Programming in C: A Practical Approach Data Types, Variables and Constants
C is a:
High level programming language developed by Dennis Ritchie at the Bell Telephone Laboratories .
The selection of ‘C’ as a name of a programming language seems to be an odd choice but it was named C because it was evolved from earlier languages BCPL ( B asic C ombined P rogramming L anguage) and B .
Declaration statements in which more than one identifier is declared is known as shorthand declaration statement . e.g. int a=20, b=10;
The corresponding longhand declaration statements are:
e.g. int a=20; int b=10;
2. Can only be used to declare identifiers of the same type. e.g. int a=10, float b=2.3; is an invalid statement. 2. It can be used to declare identifiers of different types e.g. int a=10;float b=2.3; are valid statements.
An identifier is allocated some space in memory depending upon its data type and the working environment. This memory allocation gives rise to two important concepts known as L -value concept and R -value concept .
DATA OBJECT is a term that is used to specify the region of data storage that is used to hold values. Once an identifier is allocated memory space, it will be known as a data object.
L-value is a data object locator. It is an expression that locates an object. Variable is a sort of name given to the memory location (say2000). Variable here refers to L-value, an object locator. The term L-value can be further categorized as:
Modifiable L-value : A modifiable L-value is an expression that refers to an object that can be accessed and legally changed in the memory.
Non-modifiable L-value : A non-modifiable L-value refers to an object that can be accessed but cannot be changed in the memory.
---> L in L-value stands for “left” , this means that L-value could legally stand on the left side of assignment operator.
R in R-value stands for “right” or “read” , this means that if an identifier name appears on the right side of assignment operator it refers to R-value.
Consider the expression:
variable= variable +20
variable on the left side of assignment operator refers to L-value. variable on the right side of assignment operator (in bold) refers to R-value.
variable appearing on the right side refers to 20. 20 is added to 20 and the value of expression comes out to be 40 (R-value). This outcome (40) is assigned to variable on the left side of assignment operator, which signifies L-value.
Since, qualified constants are placed in the memory, they have l-value. But, as it is not possible to modify them, this means that they do not have modifiable l-value i.e. they have non-modifiable l-value. E.g.
int a=10; // It is possible to modify the value of a.
const int a=10;. // It is possible read the value placed within the
Integer literal constants are integer values like -1, 2, 8 etc.
The following are the rules for writing integer literal constants:
An integer literal constant must have at least one digit.
It should not have any decimal point.
It can be either positive or negative. If no sign precedes an integer literal constant, then it is assumed to be positive.
No special characters (even underscore) and blank spaces are allowed within an integer literal constant.
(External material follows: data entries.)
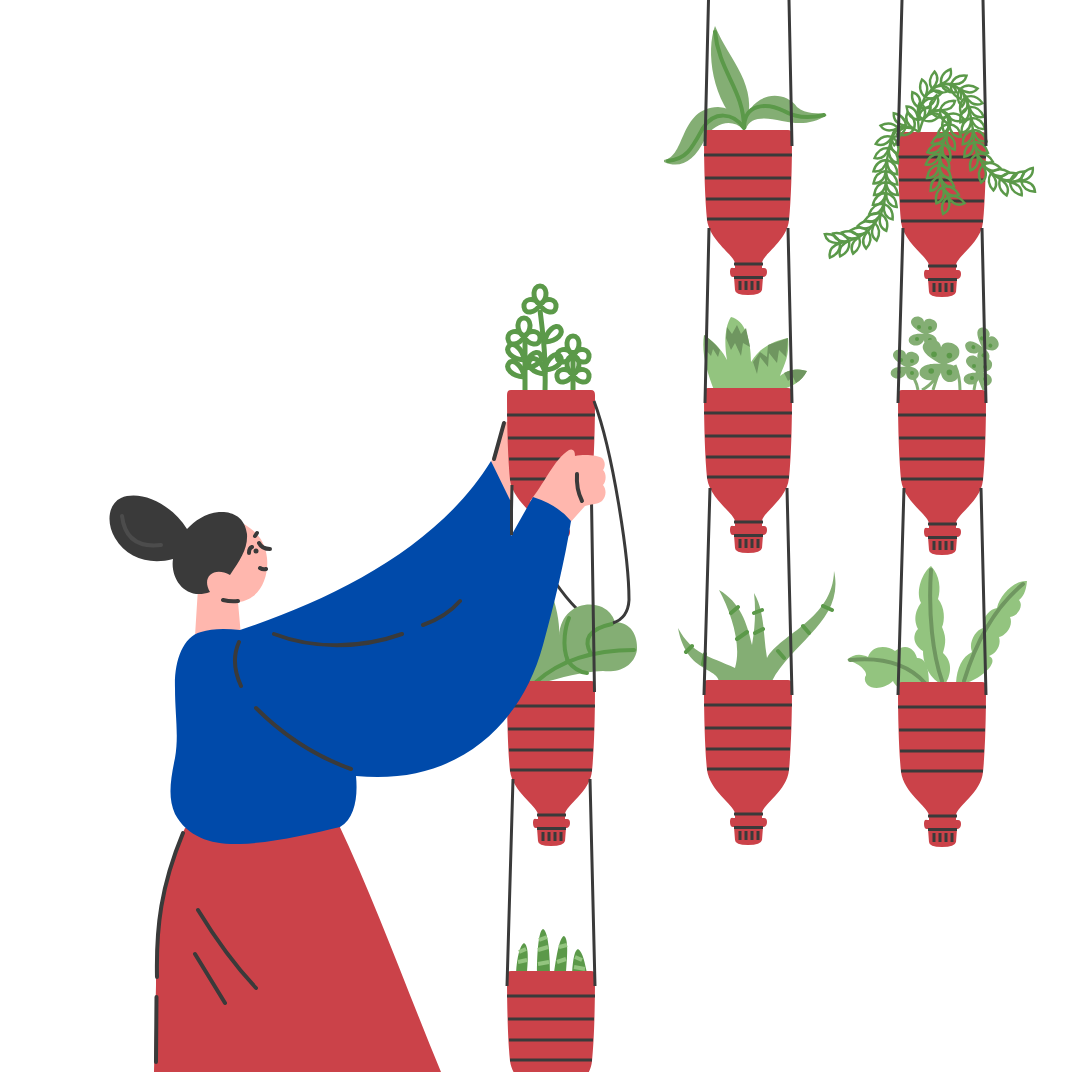
<!DOCTYPE html>
<html lang="en">
<head>
<meta charset="utf-8">
<title>Hanging bottle garden</title>
<style>
:root{--red:#cb4249;--ink:#3a3a3a;--blue:#004aaa;--skin:#ffb7ae;--leaf:#84ae74;--light:#93c47f;--green:#5b9949;--shade:#6f9660}
html,body{margin:0;background:#fff;overflow:hidden}
svg{display:block;width:1072px;height:1072px}
.red{fill:var(--red)}.blue{fill:var(--blue)}.skin{fill:var(--skin)}.hair{fill:var(--ink)}
.leaf{fill:var(--leaf)}.light{fill:var(--light)}.green{fill:var(--green)}.shade{fill:var(--shade)}
.line{fill:none;stroke:var(--ink);stroke-width:3;stroke-linecap:round;stroke-linejoin:round}
.rope{stroke-linecap:butt}
.fold{stroke-width:4}
.vein{fill:none;stroke:var(--green);stroke-width:4;stroke-linecap:round}
.band{fill:none;stroke:var(--shade);stroke-width:4}
.vine{fill:none;stroke:var(--green);stroke-width:2.4;stroke-linejoin:round;marker-mid:url(#leaf-pair);marker-end:url(#leaf-pair)}
.sprout{fill:none;stroke:var(--green);stroke-width:5;stroke-linejoin:round}
</style>
</head>
<body>
<svg viewBox="0 0 1072 1072" role="img" aria-label="Woman hanging plants in upside-down bottles">
<defs>
<g id="bottle">
<path class="red" d="M4 0H84Q88 0 88 5C88 40 87 70 85 90C83 111 59 124 58 133V138H60Q63 138 63 142T60 147H59L58 160Q57 165 44 165T31 160L30 147H29Q26 147 26 142T29 138H31V133C29 124 6 111 3 90C1 70 0 40 0 5Q0 0 4 0Z"/>
<path class="line rope" d="M0 25H88M1 48H87M2 69H86M3 89H85M30 134H59M30 147.500H59M36 151V160M42 151V160M48 151V160M54 151V160"/>
</g>
<marker id="leaf-pair" markerUnits="userSpaceOnUse" markerWidth="40" markerHeight="40" viewBox="-20 -20 40 40" orient="auto">
<path d="M0 0C1-7 6-11 13-12C13-5 8-1 0 0C1 7 6 11 13 12C13 5 8 1 0 0" fill="none" stroke="#5b9949" stroke-width="2.400"/>
</marker>
<g id="trefoil">
<path class="sprout" d="M0 0C-9-7-7-19 0-19S9-7 0 0C-6-9-17-6-16 2S-5 8 0 0C6-9 17-6 16 2S5 8 0 0"/>
</g>
<g id="side-loop"><path class="sprout" d="M0 0C-13-1-19-9-15-14S-1-11 0 0"/></g>
<g id="clover">
<path class="leaf" d="M0 0C-8-4-16-10-12-15C-8-20 0-17 0-12C2-18 12-15 13-10C14-3 8-2 4 0C12 0 16 8 10 12C4 15 0 10 0 6C-2 12-11 14-15 8C-17 1-8-1 0 0Z"/>
<g class="green"><circle cx="-5" cy="-7" r="2"/><circle cx="6" cy="-6" r="2"/><circle cx="6" cy="6" r="2"/><circle cx="-7" cy="5" r="2"/></g>
</g>
</defs>

<g id="plants-middle-column">
<g id="broadleaf">
<path class="leaf" d="M744 130C711 102 706 50 715 26C730 62 759 84 746 128Z"/>
<path class="leaf" d="M743 129C733 119 715 121 705 139C694 162 680 169 664 162V160C686 157 679 108 718 107C734 108 743 117 746 129Z"/>
<path class="leaf" d="M743 129C748 92 783 88 797 107C806 115 818 112 827 115C812 125 797 124 782 121C764 117 750 117 746 129Z"/>
<path class="vein" d="M715 32C719 72 744 90 744 128C744 104 766 102 784 111C796 118 811 118 824 115M744 128C733 112 714 111 703 128C692 148 687 159 668 161"/>
</g>
<g id="zigzag-leaves">
<path class="light" d="M714 390C707 372 701 352 704 335C716 343 723 352 727 360C724 343 725 326 731 317C745 320 751 340 751 362C760 347 774 341 788 338C790 357 783 367 780 376C788 369 798 368 807 371C801 382 792 387 780 390Z"/>
<path class="shade" d="M704 335Q713 341 720 350L718 357L713 349L711 356L705 349ZM727 327L732 334L737 325L741 334L746 328L750 347L743 343L741 356L735 343L731 350L726 338ZM768 345L788 338L786 357L779 350L777 363L769 353L768 367L760 357L757 374L753 362L760 352L767 357ZM784 373Q795 367 807 371Q803 379 796 383L793 377L788 381Z"/>
</g>
<g id="aloe">
<path class="leaf" d="M719 681C716 667 686 672 678 628C692 654 709 656 735 668C742 645 731 612 719 590C740 602 747 623 752 645C755 628 756 610 754 593C765 612 763 635 767 658C780 634 833 619 834 571C845 620 792 642 772 681Z"/>
<path class="vein" d="M686 652L692 646M703 664L705 654M731 613L738 607M737 639L747 632M754 613L762 610M755 633L763 629M778 651L784 658M803 626L809 633M823 606L832 610"/>
</g>
</g>

<g id="plants-right-column">
<g id="clover-plant">
<path d="M924 335Q937 350 937 360M906 367Q916 378 918 390M940 365Q937 382 922 390M940 368L933 390M955 365Q960 376 960 390M981 348Q978 370 974 390M978 375L984 390" fill="none" stroke="#84ae74" stroke-width="3"/>
<use href="#clover" x="924" y="334"/><use href="#clover" x="906" y="367"/>
<use href="#clover" transform="translate(941 364) scale(1.400)"/>
<use href="#clover" transform="translate(982 347) rotate(35)"/><use href="#clover" x="979" y="373"/>
</g>
<g id="lobed-leaves">
<path class="light" d="M939 683C926 674 923 660 923 651C912 644 913 634 918 629C912 617 918 607 921 603C915 590 923 572 931 566C940 575 941 590 938 599C945 607 945 621 942 627C948 640 944 648 943 653C953 662 951 674 946 683Z"/>
<path class="light" d="M956 683C957 668 962 657 972 652C968 642 976 630 983 628C982 617 990 609 997 608C1000 594 1015 580 1027 581C1026 592 1023 597 1019 600C1024 606 1018 616 1010 617C1014 626 1005 636 999 637C1002 647 994 655 989 656C1000 661 983 678 966 683Z"/>
<path class="light" d="M847 660C854 653 862 654 868 657C872 645 887 645 895 651C907 642 915 650 917 658C927 657 929 673 929 683H912C904 692 896 688 893 681C880 693 863 688 865 677C869 674 862 664 847 660Z"/>
<path class="band" stroke-linecap="round" d="M931 570C928 615 933 655 942 681M1023 584C1000 603 978 635 964 681M850 660C880 657 907 663 925 683"/>
</g>
</g>

<g id="plants-left-column">
<g id="herb">
<path class="sprout" d="M545 392C546 355 543 335 540 310M525 392V338M573 392V350"/>
<use href="#trefoil" x="540" y="305"/><use href="#trefoil" x="524" y="337"/><use href="#trefoil" x="573" y="355"/><use href="#trefoil" x="573" y="375"/>
<use href="#side-loop" x="524" y="360"/><use href="#side-loop" x="524" y="377"/><use href="#side-loop" x="545" y="374"/>
<use href="#side-loop" transform="translate(545 342) scale(-1 1)"/><use href="#side-loop" transform="translate(545 370) scale(-1 1)"/><use href="#side-loop" transform="translate(525 368) scale(-1 1)"/>
</g>
<g id="round-leaf">
<path class="line" d="M555 582Q566 598 577 609"/>
<path class="leaf" d="M510 683C515 640 530 604 552 594C558 612 560 628 559 636C561 607 586 600 602 607Q612 612 615 622C631 622 638 636 637 650C634 667 618 673 603 671C580 672 564 677 538 684Z"/>
<path class="vein" d="M536 682C566 655 603 650 634 650M568 661C561 645 566 625 569 618M591 654C583 640 588 629 612 624M567 660Q576 672 587 673"/>
</g>
<g id="striped-shoots">
<path class="green" d="M516 973C517 957 520 945 524 943C529 946 528 960 527 973ZM537 973C537 950 539 930 543 929C548 931 550 952 550 973ZM554 973C557 952 560 937 564 936C569 939 567 958 566 973ZM572 973C573 957 575 950 578 949C583 952 585 964 587 973Z"/>
<path d="M519 952L526 949M518 962L527 960M539 940L547 937M538 950L548 947M538 964L549 962M559 947L567 945M557 962L566 959M575 957L582 960M574 967L585 969" stroke="#93c47f" stroke-width="4"/>
</g>
</g>

<path id="supporting-hand" class="skin" d="M491 462L504 424Q508 419 512 423V505Z"/>

<g id="bottles">
<use href="#bottle" x="704" y="130"/><use href="#bottle" x="704" y="388"/><use href="#bottle" x="704" y="680"/>
<use href="#bottle" x="898" y="132"/><use href="#bottle" x="898" y="390"/><use href="#bottle" x="898" y="682"/>
<use href="#bottle" x="507" y="390"/><use href="#bottle" x="507" y="681"/><use href="#bottle" x="507" y="971"/>
</g>

<g id="trailing-vine" class="vine">
<path d="M919 132L914 129L906 126L898 128L892 137L889 148L887 160L886 171L886 182L886 193L884 204L881 214L875 223L868 231L859 237L849 241L840 243"/>
<path d="M919 132L918 120L920 108L925 97L932 89L941 84L951 84L960 89L966 97L969 107L971 118L973 130L974 142L977 154L983 165L991 173L1000 179L1010 182L1021 181"/>
<path d="M919 132L923 120L931 112L940 110L947 115L949 124L947 134L943 144L940 154L939 165L940 176L943 187L948 197"/>
</g>

<g id="ropes" class="line rope">
<path d="M708.500 0L705 146M789 0L792 146M709 228L705 403M788 228L792 403M710 488L704 695M787 488L792 695"/>
<path d="M902 0L898 146M983 0L986 146M903 228L898 403M982 228L986 403M904 488L898 695M981 488L986 695"/>
<path d="M513 779L507 986M590 779L595 986M591.500 500L594.500 692M512 485L511 535M594 401C613 452 629 558 629 600Q628 618 613 623"/>
</g>

<g id="woman">
<path class="red" d="M185 828C155 895 156 950 156 985L154 1072H441C407 990 375 901 338 823Z"/>
<path class="line fold" d="M183 833C161 886 156 927 157 977M156.500 997L156 1062M198 910Q226 956 256 988M195 954L225 1003"/>
<path class="skin" d="M198 588L195 636H241L238 602C260 600 269 577 267 558C265 541 257 532 244 524L207 560Z"/>
<path class="hair" d="M187 529C170 502 139 490 121 498C108 504 106 523 115 538C127 559 151 565 173 559C170 578 185 601 210 592C201 577 214 566 230 575C240 560 248 549 247 534C245 516 231 511 219 512C205 513 195 521 187 529Z"/>
<path d="M122 516Q126 549 161 545" fill="none" stroke="#4c4c4c" stroke-width="4" stroke-linecap="round"/>
<path class="line fold" d="M223 600Q231 602 238 601M260 568Q263 570 266 569M249 553Q249 548 252 547M259 543Q262 549 270 549M255 536L257 533"/>
<circle class="hair" cx="256" cy="551" r="2.500"/>
<path class="skin" d="M530 501C543 486 554 459 569 450Q575 448 575 456C584 454 597 455 602 458C606 462 605 467 603 470C607 474 606 482 603 485C607 490 606 497 602 501C597 505 590 504 585 506L568 525Z"/>
<path class="line fold" d="M577 474Q576 489 582 501"/>
<path class="blue" d="M240 630Q216 627 201 632C182 637 174 663 175 688C175 715 179 735 175 758C170 782 168 798 175 814C188 838 213 845 240 844C271 843 311 834 340 827C355 818 358 797 356 776C455 786 521 727 543 645C554 605 565 560 571 521Q558 505 533 497L511 536V502L491 461C439 546 336 598 240 630Z"/>
<path class="line rope" d="M511.500 500V535"/>
<path class="line fold" d="M504 423L494 459"/>
<path class="line fold" d="M274 634C313 649 360 649 402 634M423 625Q446 617 460 601M239 642Q230 662 241 686M256 708Q298 750 351 769"/>
</g>
</svg>
</body>
</html>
If an integer literal constant starts with 0, then it assumed to be in octal number system e.g. 023 is a valid integer literal constant, which means 23 in octal number system and is equivalent to 19 in decimal number system.
If an integer literal constant starts with 0x or 0X, then it is assumed to be in hexadecimal number system e.g. 0x23 or 0X23 is a valid integer literal constant, which means 23 in hexadecimal number system and is equivalent to 35 in decimal number system.
The size of integer literal constant can be modified by using a length modifier. The length modifier can be a suffix character l, L, u, U, f or F. If the integer literal constant is terminated with l or L then it is assumed to be long. If it is terminated with u or U then it is assumed to be an unsigned integer e.g. 23l is a long integer and 23u is an unsigned integer. The length modifier f or F can only be used with floating point literal constant and not with integer literal constant.
No special characters (even underscore) and blank spaces are allowed within a floating point literal constant.
A floating point literal constant by default is assumed to be of type double, e.g. the type of 23.45 is double.
The size of floating point literal constant can be modified by using the length modifier f or F i.e. if 23.45 is written as 23.45f or 23.45F, then it is considered to be of type float instead of double.
Following are valid floating point literal constants in fractional form:
-2.5, 12.523, 2.5f, 12,5F
The following are the rules for writing floating point literal constants in exponential form:
Non-printable character literal constants are represented with the help of escape sequences . An escape sequence consists of a backward slash (i.e. ) followed by a character and both enclosed within single quotes. An escape sequence is treated as a single character. It can be used in a string like any other printable character.
#include<stdio.h> is a preprocessor directive which includes standard input/output (i.e. stdio) header (.h) file. This file is to be included if standard input/output functions like printf or scanf are to be used in a program.
The following points must be remembered while writing preprocessor directives:
The preprocessor directive always starts with a pound symbol(i.e. #)
The pound symbol # should be the first non-white space character in a line.
The preprocessor directive is terminated with a newline character and not with a semicolon.
Preprocessor directives are executed before the compiler compiles the source code. These will change the source code usually to suit the operating environment (#pragma directive) or to add the code (#include directive) that will be required by the calls to library functions.